Ever since Martin Lüscher published his pioneering speculations, serious doubts have been advanced about the validity of his concept of an "air-conditioned" termite colony. Most of these doubts have focused on Lüscher's scheme of thermosiphon ventilation driven by waste heat from metabolism, outlined here. These doubts about mechanism have not undermined Lüscher's claim that the Macrotermes nest regulated its temperature with impressive precision, which still appears regularly in literature of termite biology and social homeostasis. Yet this claim, too,is proving doubtful.

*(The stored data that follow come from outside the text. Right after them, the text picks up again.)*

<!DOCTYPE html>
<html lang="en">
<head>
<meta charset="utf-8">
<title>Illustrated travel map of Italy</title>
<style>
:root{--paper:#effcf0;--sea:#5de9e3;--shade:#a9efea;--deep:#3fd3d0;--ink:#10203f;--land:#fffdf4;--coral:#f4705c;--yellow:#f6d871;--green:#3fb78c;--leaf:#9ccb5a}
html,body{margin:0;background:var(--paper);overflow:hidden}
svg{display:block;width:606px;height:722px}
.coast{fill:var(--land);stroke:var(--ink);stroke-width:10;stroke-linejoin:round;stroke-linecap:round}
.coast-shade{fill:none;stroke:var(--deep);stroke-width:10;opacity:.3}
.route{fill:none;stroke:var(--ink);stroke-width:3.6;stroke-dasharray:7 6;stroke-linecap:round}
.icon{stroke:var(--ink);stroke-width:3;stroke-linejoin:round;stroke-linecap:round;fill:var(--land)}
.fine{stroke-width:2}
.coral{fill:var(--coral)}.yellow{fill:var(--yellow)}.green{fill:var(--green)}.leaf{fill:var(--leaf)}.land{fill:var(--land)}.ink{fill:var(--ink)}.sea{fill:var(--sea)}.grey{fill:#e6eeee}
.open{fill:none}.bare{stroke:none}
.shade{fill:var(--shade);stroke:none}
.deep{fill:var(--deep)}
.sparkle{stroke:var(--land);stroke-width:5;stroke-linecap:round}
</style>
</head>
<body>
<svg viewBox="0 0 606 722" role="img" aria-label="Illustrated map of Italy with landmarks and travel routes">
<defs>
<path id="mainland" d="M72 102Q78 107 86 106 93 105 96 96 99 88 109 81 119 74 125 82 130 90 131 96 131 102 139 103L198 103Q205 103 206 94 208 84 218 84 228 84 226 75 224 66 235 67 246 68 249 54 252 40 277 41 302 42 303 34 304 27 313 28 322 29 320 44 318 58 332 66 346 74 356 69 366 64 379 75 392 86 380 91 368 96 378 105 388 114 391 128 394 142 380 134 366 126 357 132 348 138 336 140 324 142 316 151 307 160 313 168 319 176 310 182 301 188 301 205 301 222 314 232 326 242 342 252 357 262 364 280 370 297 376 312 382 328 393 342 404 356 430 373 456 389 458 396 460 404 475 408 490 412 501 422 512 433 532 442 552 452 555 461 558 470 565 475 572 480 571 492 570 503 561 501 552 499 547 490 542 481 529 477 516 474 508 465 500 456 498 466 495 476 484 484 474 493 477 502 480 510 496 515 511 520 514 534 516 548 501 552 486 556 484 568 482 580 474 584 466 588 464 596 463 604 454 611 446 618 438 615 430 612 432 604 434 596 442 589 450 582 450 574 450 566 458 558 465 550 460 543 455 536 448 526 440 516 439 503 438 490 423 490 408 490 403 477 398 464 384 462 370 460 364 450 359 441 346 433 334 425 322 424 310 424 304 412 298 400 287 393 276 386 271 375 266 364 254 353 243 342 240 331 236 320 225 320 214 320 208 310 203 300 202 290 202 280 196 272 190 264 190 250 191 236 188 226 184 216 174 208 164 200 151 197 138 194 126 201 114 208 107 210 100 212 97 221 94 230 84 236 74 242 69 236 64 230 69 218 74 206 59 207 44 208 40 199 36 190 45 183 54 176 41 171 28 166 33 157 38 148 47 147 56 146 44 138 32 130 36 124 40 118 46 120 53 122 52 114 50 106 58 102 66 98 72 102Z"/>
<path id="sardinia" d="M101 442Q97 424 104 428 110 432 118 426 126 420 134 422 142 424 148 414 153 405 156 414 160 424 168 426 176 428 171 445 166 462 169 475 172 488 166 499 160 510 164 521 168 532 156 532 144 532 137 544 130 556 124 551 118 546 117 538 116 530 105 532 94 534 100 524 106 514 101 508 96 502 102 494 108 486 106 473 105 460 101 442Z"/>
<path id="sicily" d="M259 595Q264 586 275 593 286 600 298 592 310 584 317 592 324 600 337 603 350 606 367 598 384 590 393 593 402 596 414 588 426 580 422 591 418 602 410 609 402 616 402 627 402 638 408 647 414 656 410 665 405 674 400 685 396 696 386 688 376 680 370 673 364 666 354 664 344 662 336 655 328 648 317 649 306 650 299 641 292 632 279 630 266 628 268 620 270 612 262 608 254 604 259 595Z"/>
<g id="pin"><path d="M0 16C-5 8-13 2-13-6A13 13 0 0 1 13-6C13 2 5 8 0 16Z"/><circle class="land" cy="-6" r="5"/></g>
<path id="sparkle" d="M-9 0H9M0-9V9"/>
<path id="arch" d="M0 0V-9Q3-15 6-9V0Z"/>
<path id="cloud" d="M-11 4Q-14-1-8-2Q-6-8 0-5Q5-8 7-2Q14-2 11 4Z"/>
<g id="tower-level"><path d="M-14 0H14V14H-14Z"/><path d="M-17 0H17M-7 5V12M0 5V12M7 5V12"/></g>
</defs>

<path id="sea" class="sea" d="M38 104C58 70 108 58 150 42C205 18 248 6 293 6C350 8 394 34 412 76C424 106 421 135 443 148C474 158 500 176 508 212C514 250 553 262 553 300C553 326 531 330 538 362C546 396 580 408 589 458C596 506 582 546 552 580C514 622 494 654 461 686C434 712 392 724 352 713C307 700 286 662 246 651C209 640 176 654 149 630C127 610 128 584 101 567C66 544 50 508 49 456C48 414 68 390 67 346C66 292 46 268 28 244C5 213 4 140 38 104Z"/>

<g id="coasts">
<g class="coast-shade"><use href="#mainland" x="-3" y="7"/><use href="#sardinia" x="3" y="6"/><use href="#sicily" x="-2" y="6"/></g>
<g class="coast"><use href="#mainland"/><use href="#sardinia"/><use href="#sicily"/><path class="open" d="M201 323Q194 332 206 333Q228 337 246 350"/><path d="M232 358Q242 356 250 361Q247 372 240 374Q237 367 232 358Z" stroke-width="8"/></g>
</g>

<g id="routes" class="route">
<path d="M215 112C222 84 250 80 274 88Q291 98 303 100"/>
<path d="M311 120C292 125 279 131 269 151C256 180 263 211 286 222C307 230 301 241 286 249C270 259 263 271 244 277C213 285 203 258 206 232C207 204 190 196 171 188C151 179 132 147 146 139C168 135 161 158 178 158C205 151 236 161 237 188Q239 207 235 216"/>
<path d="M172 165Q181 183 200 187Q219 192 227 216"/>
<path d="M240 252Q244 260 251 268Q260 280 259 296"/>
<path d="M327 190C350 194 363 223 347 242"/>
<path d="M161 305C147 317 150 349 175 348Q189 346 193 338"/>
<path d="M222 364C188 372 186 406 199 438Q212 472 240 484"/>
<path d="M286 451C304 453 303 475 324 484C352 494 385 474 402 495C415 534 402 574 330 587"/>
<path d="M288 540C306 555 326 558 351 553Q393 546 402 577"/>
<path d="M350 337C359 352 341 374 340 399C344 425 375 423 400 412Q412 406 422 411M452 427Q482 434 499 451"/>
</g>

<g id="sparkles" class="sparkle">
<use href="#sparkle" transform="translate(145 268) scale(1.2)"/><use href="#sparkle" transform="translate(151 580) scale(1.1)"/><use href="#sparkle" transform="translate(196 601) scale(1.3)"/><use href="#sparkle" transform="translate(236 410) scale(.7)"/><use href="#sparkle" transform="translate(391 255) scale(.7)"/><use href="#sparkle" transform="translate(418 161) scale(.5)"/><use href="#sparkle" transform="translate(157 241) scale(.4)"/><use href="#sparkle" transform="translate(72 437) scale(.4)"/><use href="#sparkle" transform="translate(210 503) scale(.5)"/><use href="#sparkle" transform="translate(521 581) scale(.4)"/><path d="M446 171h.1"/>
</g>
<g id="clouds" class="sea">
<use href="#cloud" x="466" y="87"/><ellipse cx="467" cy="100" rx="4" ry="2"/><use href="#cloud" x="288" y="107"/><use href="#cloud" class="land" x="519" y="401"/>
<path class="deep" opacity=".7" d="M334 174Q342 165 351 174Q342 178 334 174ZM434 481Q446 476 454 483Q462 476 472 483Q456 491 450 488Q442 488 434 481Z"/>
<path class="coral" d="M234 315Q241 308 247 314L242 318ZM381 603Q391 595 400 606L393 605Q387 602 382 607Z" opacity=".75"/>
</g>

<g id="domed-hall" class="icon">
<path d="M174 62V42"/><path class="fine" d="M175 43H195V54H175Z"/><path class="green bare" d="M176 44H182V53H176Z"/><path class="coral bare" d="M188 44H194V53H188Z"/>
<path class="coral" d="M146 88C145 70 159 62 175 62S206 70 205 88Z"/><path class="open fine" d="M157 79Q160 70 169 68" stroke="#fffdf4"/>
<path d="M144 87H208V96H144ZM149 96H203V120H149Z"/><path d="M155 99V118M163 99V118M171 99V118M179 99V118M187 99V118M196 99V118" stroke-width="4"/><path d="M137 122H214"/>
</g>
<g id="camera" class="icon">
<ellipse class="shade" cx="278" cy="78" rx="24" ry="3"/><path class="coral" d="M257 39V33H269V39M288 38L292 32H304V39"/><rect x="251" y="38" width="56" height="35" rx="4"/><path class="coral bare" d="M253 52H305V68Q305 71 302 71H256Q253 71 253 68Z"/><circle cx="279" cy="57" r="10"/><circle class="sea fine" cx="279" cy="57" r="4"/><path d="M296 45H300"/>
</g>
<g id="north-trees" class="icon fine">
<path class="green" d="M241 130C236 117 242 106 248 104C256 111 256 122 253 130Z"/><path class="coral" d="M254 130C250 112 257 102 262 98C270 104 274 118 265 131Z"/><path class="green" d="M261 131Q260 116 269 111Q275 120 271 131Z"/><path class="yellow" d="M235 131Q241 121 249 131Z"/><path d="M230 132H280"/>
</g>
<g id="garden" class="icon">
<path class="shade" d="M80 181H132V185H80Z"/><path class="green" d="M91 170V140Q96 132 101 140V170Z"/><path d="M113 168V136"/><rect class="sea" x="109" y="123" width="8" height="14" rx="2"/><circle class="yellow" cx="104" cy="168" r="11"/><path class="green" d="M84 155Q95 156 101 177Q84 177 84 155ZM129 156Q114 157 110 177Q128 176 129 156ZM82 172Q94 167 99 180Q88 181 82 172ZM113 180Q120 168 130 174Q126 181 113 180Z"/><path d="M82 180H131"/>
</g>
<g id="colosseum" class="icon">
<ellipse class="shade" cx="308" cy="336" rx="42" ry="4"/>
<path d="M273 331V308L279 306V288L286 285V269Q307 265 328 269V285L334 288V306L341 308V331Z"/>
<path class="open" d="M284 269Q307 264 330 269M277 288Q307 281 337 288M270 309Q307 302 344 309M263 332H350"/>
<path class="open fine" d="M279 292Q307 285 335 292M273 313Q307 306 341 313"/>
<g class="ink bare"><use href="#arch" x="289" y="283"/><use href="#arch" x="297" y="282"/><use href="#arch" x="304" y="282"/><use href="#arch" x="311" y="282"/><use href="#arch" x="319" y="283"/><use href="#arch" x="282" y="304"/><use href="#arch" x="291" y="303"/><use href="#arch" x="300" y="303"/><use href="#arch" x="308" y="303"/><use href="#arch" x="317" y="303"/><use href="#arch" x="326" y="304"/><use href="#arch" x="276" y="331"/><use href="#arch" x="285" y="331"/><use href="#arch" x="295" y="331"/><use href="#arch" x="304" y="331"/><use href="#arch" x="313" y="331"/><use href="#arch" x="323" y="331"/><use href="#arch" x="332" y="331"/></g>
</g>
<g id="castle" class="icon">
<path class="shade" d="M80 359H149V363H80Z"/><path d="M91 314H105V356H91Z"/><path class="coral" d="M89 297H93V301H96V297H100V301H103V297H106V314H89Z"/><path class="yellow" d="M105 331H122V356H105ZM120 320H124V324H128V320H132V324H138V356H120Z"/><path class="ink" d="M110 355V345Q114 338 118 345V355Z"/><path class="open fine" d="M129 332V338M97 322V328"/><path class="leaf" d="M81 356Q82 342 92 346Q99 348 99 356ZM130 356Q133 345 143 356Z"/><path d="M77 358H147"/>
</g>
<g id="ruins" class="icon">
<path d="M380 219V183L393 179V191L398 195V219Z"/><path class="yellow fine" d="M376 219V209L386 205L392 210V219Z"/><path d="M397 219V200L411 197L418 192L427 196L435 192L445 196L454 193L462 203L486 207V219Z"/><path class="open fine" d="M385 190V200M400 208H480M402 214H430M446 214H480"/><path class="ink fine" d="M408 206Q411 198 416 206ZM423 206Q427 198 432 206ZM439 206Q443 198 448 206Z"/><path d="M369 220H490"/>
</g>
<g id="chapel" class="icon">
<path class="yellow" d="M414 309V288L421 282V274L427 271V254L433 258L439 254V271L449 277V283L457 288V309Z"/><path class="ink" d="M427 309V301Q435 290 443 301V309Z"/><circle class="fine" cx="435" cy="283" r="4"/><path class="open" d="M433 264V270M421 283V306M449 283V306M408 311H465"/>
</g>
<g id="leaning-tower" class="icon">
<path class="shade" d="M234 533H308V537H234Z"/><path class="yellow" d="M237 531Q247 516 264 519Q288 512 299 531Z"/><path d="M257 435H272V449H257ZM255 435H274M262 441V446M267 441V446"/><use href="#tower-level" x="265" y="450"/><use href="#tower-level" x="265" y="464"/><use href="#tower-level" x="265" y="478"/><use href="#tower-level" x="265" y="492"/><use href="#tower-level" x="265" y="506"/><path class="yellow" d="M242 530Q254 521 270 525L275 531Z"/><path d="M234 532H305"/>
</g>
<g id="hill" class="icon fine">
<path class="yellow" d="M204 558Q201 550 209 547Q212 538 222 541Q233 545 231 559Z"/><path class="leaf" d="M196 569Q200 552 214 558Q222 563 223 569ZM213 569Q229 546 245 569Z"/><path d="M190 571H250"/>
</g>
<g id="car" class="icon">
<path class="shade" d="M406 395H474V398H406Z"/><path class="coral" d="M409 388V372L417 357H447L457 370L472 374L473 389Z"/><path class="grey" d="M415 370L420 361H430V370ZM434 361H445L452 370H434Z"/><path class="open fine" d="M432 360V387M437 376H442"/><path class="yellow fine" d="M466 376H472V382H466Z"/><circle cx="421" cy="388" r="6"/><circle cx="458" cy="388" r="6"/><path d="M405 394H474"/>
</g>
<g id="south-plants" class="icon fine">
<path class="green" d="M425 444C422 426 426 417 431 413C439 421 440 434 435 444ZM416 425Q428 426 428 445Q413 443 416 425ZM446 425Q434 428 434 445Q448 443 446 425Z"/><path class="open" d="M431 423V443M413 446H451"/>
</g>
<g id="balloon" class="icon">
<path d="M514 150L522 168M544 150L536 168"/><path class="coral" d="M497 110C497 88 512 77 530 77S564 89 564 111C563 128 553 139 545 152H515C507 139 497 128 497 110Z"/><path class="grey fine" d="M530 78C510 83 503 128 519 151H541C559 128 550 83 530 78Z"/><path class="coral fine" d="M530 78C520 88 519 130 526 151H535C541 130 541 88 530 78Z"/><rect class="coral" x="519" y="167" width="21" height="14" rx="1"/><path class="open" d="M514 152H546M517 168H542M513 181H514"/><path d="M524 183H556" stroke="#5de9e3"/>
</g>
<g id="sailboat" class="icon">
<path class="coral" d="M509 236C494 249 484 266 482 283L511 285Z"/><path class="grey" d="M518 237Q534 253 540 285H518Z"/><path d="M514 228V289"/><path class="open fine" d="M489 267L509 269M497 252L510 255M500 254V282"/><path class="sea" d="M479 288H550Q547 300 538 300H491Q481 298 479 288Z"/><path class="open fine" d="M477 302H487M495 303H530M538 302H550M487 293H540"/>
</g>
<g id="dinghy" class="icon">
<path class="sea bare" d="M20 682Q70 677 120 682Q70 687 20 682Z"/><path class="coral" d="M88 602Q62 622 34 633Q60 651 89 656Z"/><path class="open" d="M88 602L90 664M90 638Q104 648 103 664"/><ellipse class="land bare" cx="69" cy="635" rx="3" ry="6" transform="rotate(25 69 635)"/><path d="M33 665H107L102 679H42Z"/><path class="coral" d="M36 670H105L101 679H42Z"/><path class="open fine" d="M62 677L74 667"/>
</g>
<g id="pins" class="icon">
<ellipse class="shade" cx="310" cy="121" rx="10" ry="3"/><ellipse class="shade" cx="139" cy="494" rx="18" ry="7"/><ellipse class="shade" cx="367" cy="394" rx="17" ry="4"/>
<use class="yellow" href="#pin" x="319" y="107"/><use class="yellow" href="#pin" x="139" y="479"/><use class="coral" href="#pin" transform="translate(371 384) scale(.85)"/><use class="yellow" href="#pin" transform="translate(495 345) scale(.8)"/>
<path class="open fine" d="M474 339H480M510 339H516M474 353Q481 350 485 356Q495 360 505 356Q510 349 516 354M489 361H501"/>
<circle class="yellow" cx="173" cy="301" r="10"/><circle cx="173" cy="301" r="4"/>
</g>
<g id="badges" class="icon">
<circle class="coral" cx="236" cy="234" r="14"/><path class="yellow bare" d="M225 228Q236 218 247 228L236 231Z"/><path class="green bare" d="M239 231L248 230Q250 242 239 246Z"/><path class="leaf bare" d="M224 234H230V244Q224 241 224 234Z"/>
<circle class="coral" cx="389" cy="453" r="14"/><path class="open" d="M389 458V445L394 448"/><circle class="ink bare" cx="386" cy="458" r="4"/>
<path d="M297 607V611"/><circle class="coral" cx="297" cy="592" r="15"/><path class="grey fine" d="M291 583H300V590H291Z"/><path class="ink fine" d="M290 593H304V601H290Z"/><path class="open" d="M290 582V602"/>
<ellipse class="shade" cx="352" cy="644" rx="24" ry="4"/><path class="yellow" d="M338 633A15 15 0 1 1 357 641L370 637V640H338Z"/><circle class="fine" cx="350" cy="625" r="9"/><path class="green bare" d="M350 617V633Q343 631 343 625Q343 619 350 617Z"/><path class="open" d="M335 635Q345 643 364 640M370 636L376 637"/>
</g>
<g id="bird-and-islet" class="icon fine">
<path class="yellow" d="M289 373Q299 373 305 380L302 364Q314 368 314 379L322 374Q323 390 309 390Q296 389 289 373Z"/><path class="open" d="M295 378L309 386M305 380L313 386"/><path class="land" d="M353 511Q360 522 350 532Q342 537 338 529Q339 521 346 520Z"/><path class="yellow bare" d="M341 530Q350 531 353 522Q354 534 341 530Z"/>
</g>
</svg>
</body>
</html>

This and subsequent pages outline the results of a study of temperature and moisture distributions in mounds and nests of Macrotermes michaelseni in the arid savanna of northern Namibia. These results undermine the prevailing idea that temperature is regulated in Macrotermes nests. They also point to a surprising aspect of social homeostasis in termite colonies: water balance.